(Stored data entries)
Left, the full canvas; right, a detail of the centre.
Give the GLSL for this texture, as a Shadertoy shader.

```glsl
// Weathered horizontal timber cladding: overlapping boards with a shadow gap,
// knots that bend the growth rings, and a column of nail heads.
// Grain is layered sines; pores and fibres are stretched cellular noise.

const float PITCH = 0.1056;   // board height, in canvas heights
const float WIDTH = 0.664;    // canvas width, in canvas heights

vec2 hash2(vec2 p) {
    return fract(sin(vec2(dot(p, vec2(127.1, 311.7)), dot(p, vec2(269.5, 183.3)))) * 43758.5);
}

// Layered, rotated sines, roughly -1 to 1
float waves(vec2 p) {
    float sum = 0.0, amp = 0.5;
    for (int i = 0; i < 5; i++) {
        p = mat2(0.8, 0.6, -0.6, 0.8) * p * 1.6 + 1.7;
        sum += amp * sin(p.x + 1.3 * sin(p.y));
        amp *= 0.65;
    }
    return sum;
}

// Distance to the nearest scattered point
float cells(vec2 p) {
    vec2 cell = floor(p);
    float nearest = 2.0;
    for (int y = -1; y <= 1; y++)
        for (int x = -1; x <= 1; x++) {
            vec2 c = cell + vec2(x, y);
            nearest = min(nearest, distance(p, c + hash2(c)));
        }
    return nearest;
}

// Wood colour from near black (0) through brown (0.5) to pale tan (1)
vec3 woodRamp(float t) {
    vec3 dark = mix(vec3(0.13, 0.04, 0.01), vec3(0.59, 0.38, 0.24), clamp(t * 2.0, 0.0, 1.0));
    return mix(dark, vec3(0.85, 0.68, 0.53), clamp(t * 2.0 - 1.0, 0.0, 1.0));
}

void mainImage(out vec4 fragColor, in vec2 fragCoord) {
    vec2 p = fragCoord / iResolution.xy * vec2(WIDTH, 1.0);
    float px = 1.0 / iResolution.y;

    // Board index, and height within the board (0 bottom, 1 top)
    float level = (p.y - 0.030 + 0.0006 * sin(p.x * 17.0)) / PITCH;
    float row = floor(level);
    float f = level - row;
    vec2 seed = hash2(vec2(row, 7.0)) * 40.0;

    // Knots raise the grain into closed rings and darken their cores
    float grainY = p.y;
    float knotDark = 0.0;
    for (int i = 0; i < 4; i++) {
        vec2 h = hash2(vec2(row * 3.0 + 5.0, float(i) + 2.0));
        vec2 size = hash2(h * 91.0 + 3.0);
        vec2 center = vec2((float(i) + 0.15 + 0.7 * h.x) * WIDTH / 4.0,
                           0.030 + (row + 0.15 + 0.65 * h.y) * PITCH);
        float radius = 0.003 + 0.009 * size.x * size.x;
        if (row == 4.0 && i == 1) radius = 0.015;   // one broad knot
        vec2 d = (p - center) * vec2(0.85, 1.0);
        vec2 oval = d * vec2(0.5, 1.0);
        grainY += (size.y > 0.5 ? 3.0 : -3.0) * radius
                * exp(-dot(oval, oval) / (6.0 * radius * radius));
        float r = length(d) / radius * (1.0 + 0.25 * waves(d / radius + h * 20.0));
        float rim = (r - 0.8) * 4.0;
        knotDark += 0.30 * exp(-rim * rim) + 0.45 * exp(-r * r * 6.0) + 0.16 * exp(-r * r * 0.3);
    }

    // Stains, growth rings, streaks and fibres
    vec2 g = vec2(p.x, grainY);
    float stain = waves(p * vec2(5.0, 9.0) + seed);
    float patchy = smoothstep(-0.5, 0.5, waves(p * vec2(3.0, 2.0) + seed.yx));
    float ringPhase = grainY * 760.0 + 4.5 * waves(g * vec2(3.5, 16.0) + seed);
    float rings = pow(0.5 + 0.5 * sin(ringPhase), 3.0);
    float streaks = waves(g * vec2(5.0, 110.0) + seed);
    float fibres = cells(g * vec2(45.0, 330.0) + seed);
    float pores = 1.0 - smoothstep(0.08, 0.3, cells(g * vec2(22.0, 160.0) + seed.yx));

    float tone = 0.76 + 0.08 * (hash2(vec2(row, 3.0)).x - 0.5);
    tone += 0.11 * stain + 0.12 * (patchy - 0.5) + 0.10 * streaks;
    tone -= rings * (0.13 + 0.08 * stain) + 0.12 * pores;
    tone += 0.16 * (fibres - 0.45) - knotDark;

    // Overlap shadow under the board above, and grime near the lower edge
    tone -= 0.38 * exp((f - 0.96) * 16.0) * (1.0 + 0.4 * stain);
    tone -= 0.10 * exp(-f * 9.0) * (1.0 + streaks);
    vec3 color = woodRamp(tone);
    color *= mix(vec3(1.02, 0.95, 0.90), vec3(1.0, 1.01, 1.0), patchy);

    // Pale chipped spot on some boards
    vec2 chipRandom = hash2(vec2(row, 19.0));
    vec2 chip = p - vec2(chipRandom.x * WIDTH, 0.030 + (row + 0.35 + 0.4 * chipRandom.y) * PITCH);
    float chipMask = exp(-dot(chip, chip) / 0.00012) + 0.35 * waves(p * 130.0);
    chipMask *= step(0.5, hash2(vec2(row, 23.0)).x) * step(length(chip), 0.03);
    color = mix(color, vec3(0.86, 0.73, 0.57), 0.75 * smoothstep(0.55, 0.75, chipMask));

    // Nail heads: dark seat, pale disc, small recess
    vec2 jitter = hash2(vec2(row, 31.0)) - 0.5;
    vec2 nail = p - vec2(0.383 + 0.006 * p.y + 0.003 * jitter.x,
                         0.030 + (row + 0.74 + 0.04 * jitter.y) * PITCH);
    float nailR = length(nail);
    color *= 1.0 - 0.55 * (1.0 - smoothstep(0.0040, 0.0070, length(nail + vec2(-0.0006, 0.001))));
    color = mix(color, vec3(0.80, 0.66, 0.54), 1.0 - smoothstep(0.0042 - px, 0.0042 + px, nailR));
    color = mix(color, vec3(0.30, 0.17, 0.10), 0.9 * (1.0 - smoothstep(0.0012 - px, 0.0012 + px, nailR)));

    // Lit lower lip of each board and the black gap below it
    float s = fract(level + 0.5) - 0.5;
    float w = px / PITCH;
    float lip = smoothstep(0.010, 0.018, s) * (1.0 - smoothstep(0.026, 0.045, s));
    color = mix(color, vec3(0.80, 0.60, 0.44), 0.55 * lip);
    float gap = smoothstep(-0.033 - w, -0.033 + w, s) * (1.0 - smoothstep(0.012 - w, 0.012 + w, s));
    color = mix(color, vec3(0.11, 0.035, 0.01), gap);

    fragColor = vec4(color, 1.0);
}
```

- **What is being asked**: Would you please copy every line of the data exactly?

- **Solution for this task**:
Left, the full canvas; right, a detail of the centre.
Give the GLSL for this texture, as a Shadertoy shader.

```glsl
// Weathered horizontal timber cladding: overlapping boards with a shadow gap,
// knots that bend the growth rings, and a column of nail heads.
// Grain is layered sines; pores and fibres are stretched cellular noise.

const float PITCH = 0.1056;   // board height, in canvas heights
const float WIDTH = 0.664;    // canvas width, in canvas heights

vec2 hash2(vec2 p) {
    return fract(sin(vec2(dot(p, vec2(127.1, 311.7)), dot(p, vec2(269.5, 183.3)))) * 43758.5);
}

// Layered, rotated sines, roughly -1 to 1
float waves(vec2 p) {
    float sum = 0.0, amp = 0.5;
    for (int i = 0; i < 5; i++) {
        p = mat2(0.8, 0.6, -0.6, 0.8) * p * 1.6 + 1.7;
        sum += amp * sin(p.x + 1.3 * sin(p.y));
        amp *= 0.65;
    }
    return sum;
}

// Distance to the nearest scattered point
float cells(vec2 p) {
    vec2 cell = floor(p);
    float nearest = 2.0;
    for (int y = -1; y <= 1; y++)
        for (int x = -1; x <= 1; x++) {
            vec2 c = cell + vec2(x, y);
            nearest = min(nearest, distance(p, c + hash2(c)));
        }
    return nearest;
}

// Wood colour from near black (0) through brown (0.5) to pale tan (1)
vec3 woodRamp(float t) {
    vec3 dark = mix(vec3(0.13, 0.04, 0.01), vec3(0.59, 0.38, 0.24), clamp(t * 2.0, 0.0, 1.0));
    return mix(dark, vec3(0.85, 0.68, 0.53), clamp(t * 2.0 - 1.0, 0.0, 1.0));
}

void mainImage(out vec4 fragColor, in vec2 fragCoord) {
    vec2 p = fragCoord / iResolution.xy * vec2(WIDTH, 1.0);
    float px = 1.0 / iResolution.y;

    // Board index, and height within the board (0 bottom, 1 top)
    float level = (p.y - 0.030 + 0.0006 * sin(p.x * 17.0)) / PITCH;
    float row = floor(level);
    float f = level - row;
    vec2 seed = hash2(vec2(row, 7.0)) * 40.0;

    // Knots raise the grain into closed rings and darken their cores
    float grainY = p.y;
    float knotDark = 0.0;
    for (int i = 0; i < 4; i++) {
        vec2 h = hash2(vec2(row * 3.0 + 5.0, float(i) + 2.0));
        vec2 size = hash2(h * 91.0 + 3.0);
        vec2 center = vec2((float(i) + 0.15 + 0.7 * h.x) * WIDTH / 4.0,
                           0.030 + (row + 0.15 + 0.65 * h.y) * PITCH);
        float radius = 0.003 + 0.009 * size.x * size.x;
        if (row == 4.0 && i == 1) radius = 0.015;   // one broad knot
        vec2 d = (p - center) * vec2(0.85, 1.0);
        vec2 oval = d * vec2(0.5, 1.0);
        grainY += (size.y > 0.5 ? 3.0 : -3.0) * radius
                * exp(-dot(oval, oval) / (6.0 * radius * radius));
        float r = length(d) / radius * (1.0 + 0.25 * waves(d / radius + h * 20.0));
        float rim = (r - 0.8) * 4.0;
        knotDark += 0.30 * exp(-rim * rim) + 0.45 * exp(-r * r * 6.0) + 0.16 * exp(-r * r * 0.3);
    }

    // Stains, growth rings, streaks and fibres
    vec2 g = vec2(p.x, grainY);
    float stain = waves(p * vec2(5.0, 9.0) + seed);
    float patchy = smoothstep(-0.5, 0.5, waves(p * vec2(3.0, 2.0) + seed.yx));
    float ringPhase = grainY * 760.0 + 4.5 * waves(g * vec2(3.5, 16.0) + seed);
    float rings = pow(0.5 + 0.5 * sin(ringPhase), 3.0);
    float streaks = waves(g * vec2(5.0, 110.0) + seed);
    float fibres = cells(g * vec2(45.0, 330.0) + seed);
    float pores = 1.0 - smoothstep(0.08, 0.3, cells(g * vec2(22.0, 160.0) + seed.yx));

    float tone = 0.76 + 0.08 * (hash2(vec2(row, 3.0)).x - 0.5);
    tone += 0.11 * stain + 0.12 * (patchy - 0.5) + 0.10 * streaks;
    tone -= rings * (0.13 + 0.08 * stain) + 0.12 * pores;
    tone += 0.16 * (fibres - 0.45) - knotDark;

    // Overlap shadow under the board above, and grime near the lower edge
    tone -= 0.38 * exp((f - 0.96) * 16.0) * (1.0 + 0.4 * stain);
    tone -= 0.10 * exp(-f * 9.0) * (1.0 + streaks);
    vec3 color = woodRamp(tone);
    color *= mix(vec3(1.02, 0.95, 0.90), vec3(1.0, 1.01, 1.0), patchy);

    // Pale chipped spot on some boards
    vec2 chipRandom = hash2(vec2(row, 19.0));
    vec2 chip = p - vec2(chipRandom.x * WIDTH, 0.030 + (row + 0.35 + 0.4 * chipRandom.y) * PITCH);
    float chipMask = exp(-dot(chip, chip) / 0.00012) + 0.35 * waves(p * 130.0);
    chipMask *= step(0.5, hash2(vec2(row, 23.0)).x) * step(length(chip), 0.03);
    color = mix(color, vec3(0.86, 0.73, 0.57), 0.75 * smoothstep(0.55, 0.75, chipMask));

    // Nail heads: dark seat, pale disc, small recess
    vec2 jitter = hash2(vec2(row, 31.0)) - 0.5;
    vec2 nail = p - vec2(0.383 + 0.006 * p.y + 0.003 * jitter.x,
                         0.030 + (row + 0.74 + 0.04 * jitter.y) * PITCH);
    float nailR = length(nail);
    color *= 1.0 - 0.55 * (1.0 - smoothstep(0.0040, 0.0070, length(nail + vec2(-0.0006, 0.001))));
    color = mix(color, vec3(0.80, 0.66, 0.54), 1.0 - smoothstep(0.0042 - px, 0.0042 + px, nailR));
    color = mix(color, vec3(0.30, 0.17, 0.10), 0.9 * (1.0 - smoothstep(0.0012 - px, 0.0012 + px, nailR)));

    // Lit lower lip of each board and the black gap below it
    float s = fract(level + 0.5) - 0.5;
    float w = px / PITCH;
    float lip = smoothstep(0.010, 0.018, s) * (1.0 - smoothstep(0.026, 0.045, s));
    color = mix(color, vec3(0.80, 0.60, 0.44), 0.55 * lip);
    float gap = smoothstep(-0.033 - w, -0.033 + w, s) * (1.0 - smoothstep(0.012 - w, 0.012 + w, s));
    color = mix(color, vec3(0.11, 0.035, 0.01), gap);

    fragColor = vec4(color, 1.0);
}
```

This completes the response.